Return the listing below exactly as it stands. Pictures stay out.

··········

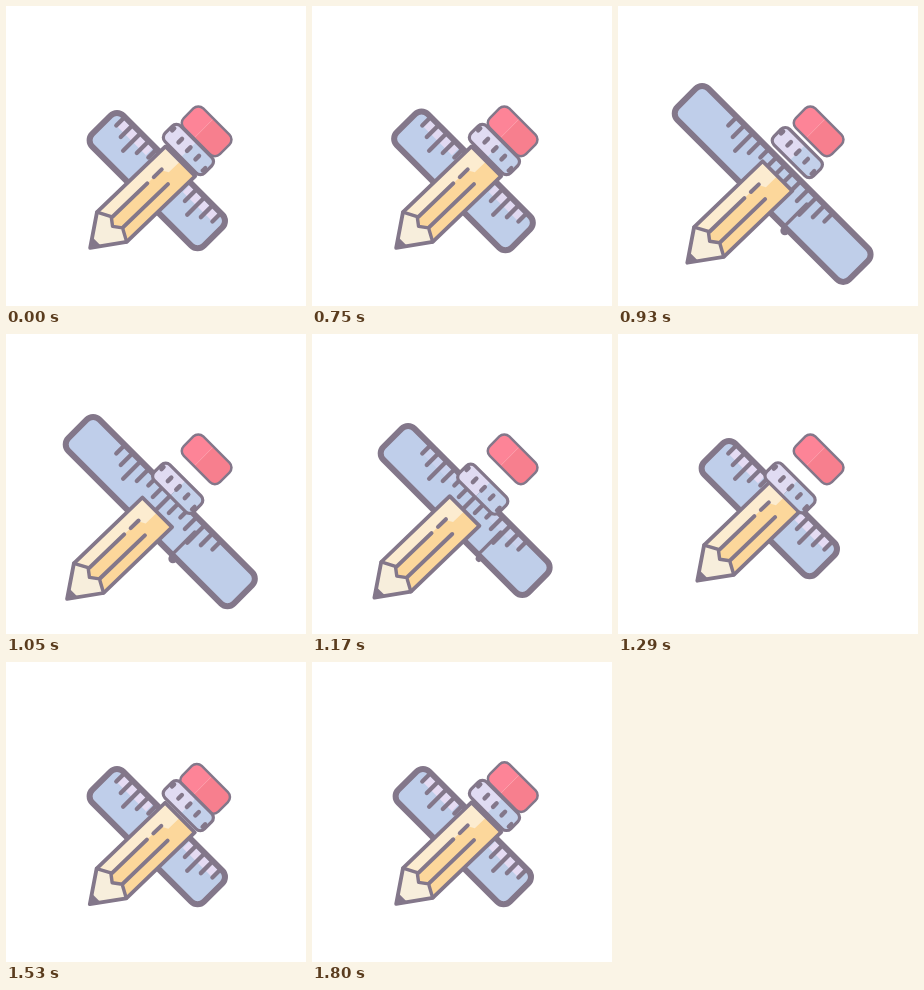
An HTML page with a canvas for the animation above (1.89 s loop, 300 by 300 pixels).

```html
<!DOCTYPE html>
<html lang="en">
<head>
<meta charset="utf-8">
<title>Pencil and ruler</title>
<style>
html, body { margin: 0; width: 100%; height: 100%; overflow: hidden; background: #fff; }
canvas { display: block; width: 300px; height: 300px; }
</style>
</head>
<body>
<canvas id="stage" width="300" height="300"></canvas>
<script>
const ctx = document.getElementById('stage').getContext('2d');
const LOOP = 1890, STEP = 30, LAST = 1800;
const INK = '#83778a';

const progress = (t, from, to) => Math.max(0, Math.min(1, (t - from) / (to - from)));
const easeIn = p => p * p;
const easeOut = p => 1 - easeIn(1 - p);
const smooth = p => p * p * (3 - 2 * p);

// Moves out to its peak at `top`, then falls back with growing speed.
function swing(t, from, top, fall, end, rise = easeOut) {
  return rise(progress(t, from, top)) * (1 - easeIn(progress(t, fall, end)));
}

// Damped recoil after a knock.
function recoil(t, hit) {
  const s = Math.max(0, t - hit);
  return -Math.exp(-s / 110) * Math.sin(s * Math.PI / 170);
}

const rulerReach = t => 38 * swing(t, 720, 930, 930, 1290, smooth);
const bodyShift = t => 34 * swing(t, 820, 1107, 1107, 1312) + 5 * recoil(t, 1312);
const ferruleShift = t => 16.5 * swing(t, 900, 1110, 1260, 1350) + 6 * recoil(t, 1350);
const eraserShift = t => 25 * recoil(t, 1330);

function trace(points) {
  ctx.beginPath();
  points.forEach(([x, y]) => ctx.lineTo(x, y));
}

function line(width, ...points) {
  trace(points);
  ctx.lineWidth = width;
  ctx.stroke();
}

function polygon(color, ...points) {
  trace(points);
  ctx.fillStyle = color;
  ctx.fill();
}

function box(color, x, y, w, h) {
  ctx.fillStyle = color;
  ctx.fillRect(x, y, w, h);
}

// Rounded shape with two fills meeting at x = split.
function capsule(x, y, w, h, r, left, right, split, stroke) {
  ctx.beginPath();
  ctx.roundRect(x, y, w, h, r);
  ctx.save();
  ctx.clip();
  box(left, x, y, split - x, h);
  box(right, split, y, x + w - split, h);
  ctx.restore();
  ctx.lineWidth = stroke;
  ctx.stroke();
}

function shifted(dy, paint) {
  ctx.save();
  ctx.translate(0, dy);
  paint();
  ctx.restore();
}

function drawRuler(reach) {
  const open = Math.min(1, reach / 30);
  const left = -79 - reach, right = 79 + reach * 1.25;
  if (open > 0.5) {
    ctx.fillStyle = INK;
    ctx.beginPath();
    ctx.arc(46.5, 24.5, 4.5 * open, 0, Math.PI * 2);
    ctx.fill();
  }
  capsule(left, -22, right - left, 44, 9, '#bfceea', '#bfcee9', 0, 6);
  ctx.globalAlpha = 1 - open;
  box('#e5dbf3', -68, -19, 42, 9);
  box('#e5dbf3', 26, -19, 42, 9);
  ctx.globalAlpha = 1;
  const lengths = [11, 16, 24, 16];
  for (let i = 0; i < 13; i++) {
    const x = -68 + i * 11.33;
    line(4.3, [x, -21], [x, lengths[i % 4] - 21]);
  }
  if (open > 0.5) line(3.4, [43, -10], [43, 20]);
}

function drawBody() {
  const edge = [[-21, 65], [-8, 58], [0, 64], [8, 58], [21, 65]];
  const top = -30;
  ctx.transform(1, 0, -0.02, 1, 2, 0);
  polygon('#f7eedc', ...edge, [0, 95]);
  polygon('#fcd79b', [-21, top], [21, top], ...edge.slice().reverse());
  polygon('#fcecd0', [-21, top], [0, top], [0, -14], [-7, -10], [-7, 57], [-21, 65]);
  polygon(INK, [-6, 86], [6, 86], [0, 95]);
  line(3.8, [-21, top], [21, top], [21, 65], [0, 95], [-21, 65], [-21, top]);
  line(3.4, ...edge);
  line(4, [-7, 57], [-7, 9]);
  line(4, [-7, 0], [-7, -11]);
  line(4, [8, 57], [8, -5]);
}

function drawFerrule() {
  capsule(-28, -55, 56, 22, 6, '#e0dbf2', '#c3d0ea', 0, 3.2);
  for (const x of [-12, 0, 12]) line(4.4, [x, -47], [x, -42]);
  line(4.4, [-25, -49], [-25, -46]);
  line(4, [25, -43], [25, -39]);
}

function drawEraser() {
  capsule(-25.5, -83.5, 51, 27.5, 7, '#fd8497', '#f77f8e', -4, 2.5);
}

function draw(t) {
  box('#fff', 0, 0, 300, 300);
  ctx.save();
  ctx.translate(151.3, 174.6);
  ctx.rotate(Math.PI / 4);
  ctx.strokeStyle = INK;
  ctx.lineCap = ctx.lineJoin = 'round';
  drawRuler(rulerReach(t));
  shifted(bodyShift(t), drawBody);
  shifted(eraserShift(t), drawEraser);
  shifted(ferruleShift(t), drawFerrule);
  ctx.restore();
}

let start;
function tick(now) {
  start ??= now;
  const t = (now - start) % LOOP;
  draw(Math.min(LAST, Math.floor(t / STEP) * STEP));
  requestAnimationFrame(tick);
}
draw(0);
requestAnimationFrame(tick);
</script>
</body>
</html>
```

··········

**Finished exercise**
An HTML page with a canvas for the animation above (1.89 s loop, 300 by 300 pixels).

```html
<!DOCTYPE html>
<html lang="en">
<head>
<meta charset="utf-8">
<title>Pencil and ruler</title>
<style>
html, body { margin: 0; width: 100%; height: 100%; overflow: hidden; background: #fff; }
canvas { display: block; width: 300px; height: 300px; }
</style>
</head>
<body>
<canvas id="stage" width="300" height="300"></canvas>
<script>
const ctx = document.getElementById('stage').getContext('2d');
const LOOP = 1890, STEP = 30, LAST = 1800;
const INK = '#83778a';

const progress = (t, from, to) => Math.max(0, Math.min(1, (t - from) / (to - from)));
const easeIn = p => p * p;
const easeOut = p => 1 - easeIn(1 - p);
const smooth = p => p * p * (3 - 2 * p);

// Moves out to its peak at `top`, then falls back with growing speed.
function swing(t, from, top, fall, end, rise = easeOut) {
  return rise(progress(t, from, top)) * (1 - easeIn(progress(t, fall, end)));
}

// Damped recoil after a knock.
function recoil(t, hit) {
  const s = Math.max(0, t - hit);
  return -Math.exp(-s / 110) * Math.sin(s * Math.PI / 170);
}

const rulerReach = t => 38 * swing(t, 720, 930, 930, 1290, smooth);
const bodyShift = t => 34 * swing(t, 820, 1107, 1107, 1312) + 5 * recoil(t, 1312);
const ferruleShift = t => 16.5 * swing(t, 900, 1110, 1260, 1350) + 6 * recoil(t, 1350);
const eraserShift = t => 25 * recoil(t, 1330);

function trace(points) {
  ctx.beginPath();
  points.forEach(([x, y]) => ctx.lineTo(x, y));
}

function line(width, ...points) {
  trace(points);
  ctx.lineWidth = width;
  ctx.stroke();
}

function polygon(color, ...points) {
  trace(points);
  ctx.fillStyle = color;
  ctx.fill();
}

function box(color, x, y, w, h) {
  ctx.fillStyle = color;
  ctx.fillRect(x, y, w, h);
}

// Rounded shape with two fills meeting at x = split.
function capsule(x, y, w, h, r, left, right, split, stroke) {
  ctx.beginPath();
  ctx.roundRect(x, y, w, h, r);
  ctx.save();
  ctx.clip();
  box(left, x, y, split - x, h);
  box(right, split, y, x + w - split, h);
  ctx.restore();
  ctx.lineWidth = stroke;
  ctx.stroke();
}

function shifted(dy, paint) {
  ctx.save();
  ctx.translate(0, dy);
  paint();
  ctx.restore();
}

function drawRuler(reach) {
  const open = Math.min(1, reach / 30);
  const left = -79 - reach, right = 79 + reach * 1.25;
  if (open > 0.5) {
    ctx.fillStyle = INK;
    ctx.beginPath();
    ctx.arc(46.5, 24.5, 4.5 * open, 0, Math.PI * 2);
    ctx.fill();
  }
  capsule(left, -22, right - left, 44, 9, '#bfceea', '#bfcee9', 0, 6);
  ctx.globalAlpha = 1 - open;
  box('#e5dbf3', -68, -19, 42, 9);
  box('#e5dbf3', 26, -19, 42, 9);
  ctx.globalAlpha = 1;
  const lengths = [11, 16, 24, 16];
  for (let i = 0; i < 13; i++) {
    const x = -68 + i * 11.33;
    line(4.3, [x, -21], [x, lengths[i % 4] - 21]);
  }
  if (open > 0.5) line(3.4, [43, -10], [43, 20]);
}

function drawBody() {
  const edge = [[-21, 65], [-8, 58], [0, 64], [8, 58], [21, 65]];
  const top = -30;
  ctx.transform(1, 0, -0.02, 1, 2, 0);
  polygon('#f7eedc', ...edge, [0, 95]);
  polygon('#fcd79b', [-21, top], [21, top], ...edge.slice().reverse());
  polygon('#fcecd0', [-21, top], [0, top], [0, -14], [-7, -10], [-7, 57], [-21, 65]);
  polygon(INK, [-6, 86], [6, 86], [0, 95]);
  line(3.8, [-21, top], [21, top], [21, 65], [0, 95], [-21, 65], [-21, top]);
  line(3.4, ...edge);
  line(4, [-7, 57], [-7, 9]);
  line(4, [-7, 0], [-7, -11]);
  line(4, [8, 57], [8, -5]);
}

function drawFerrule() {
  capsule(-28, -55, 56, 22, 6, '#e0dbf2', '#c3d0ea', 0, 3.2);
  for (const x of [-12, 0, 12]) line(4.4, [x, -47], [x, -42]);
  line(4.4, [-25, -49], [-25, -46]);
  line(4, [25, -43], [25, -39]);
}

function drawEraser() {
  capsule(-25.5, -83.5, 51, 27.5, 7, '#fd8497', '#f77f8e', -4, 2.5);
}

function draw(t) {
  box('#fff', 0, 0, 300, 300);
  ctx.save();
  ctx.translate(151.3, 174.6);
  ctx.rotate(Math.PI / 4);
  ctx.strokeStyle = INK;
  ctx.lineCap = ctx.lineJoin = 'round';
  drawRuler(rulerReach(t));
  shifted(bodyShift(t), drawBody);
  shifted(eraserShift(t), drawEraser);
  shifted(ferruleShift(t), drawFerrule);
  ctx.restore();
}

let start;
function tick(now) {
  start ??= now;
  const t = (now - start) % LOOP;
  draw(Math.min(LAST, Math.floor(t / STEP) * STEP));
  requestAnimationFrame(tick);
}
draw(0);
requestAnimationFrame(tick);
</script>
</body>
</html>
```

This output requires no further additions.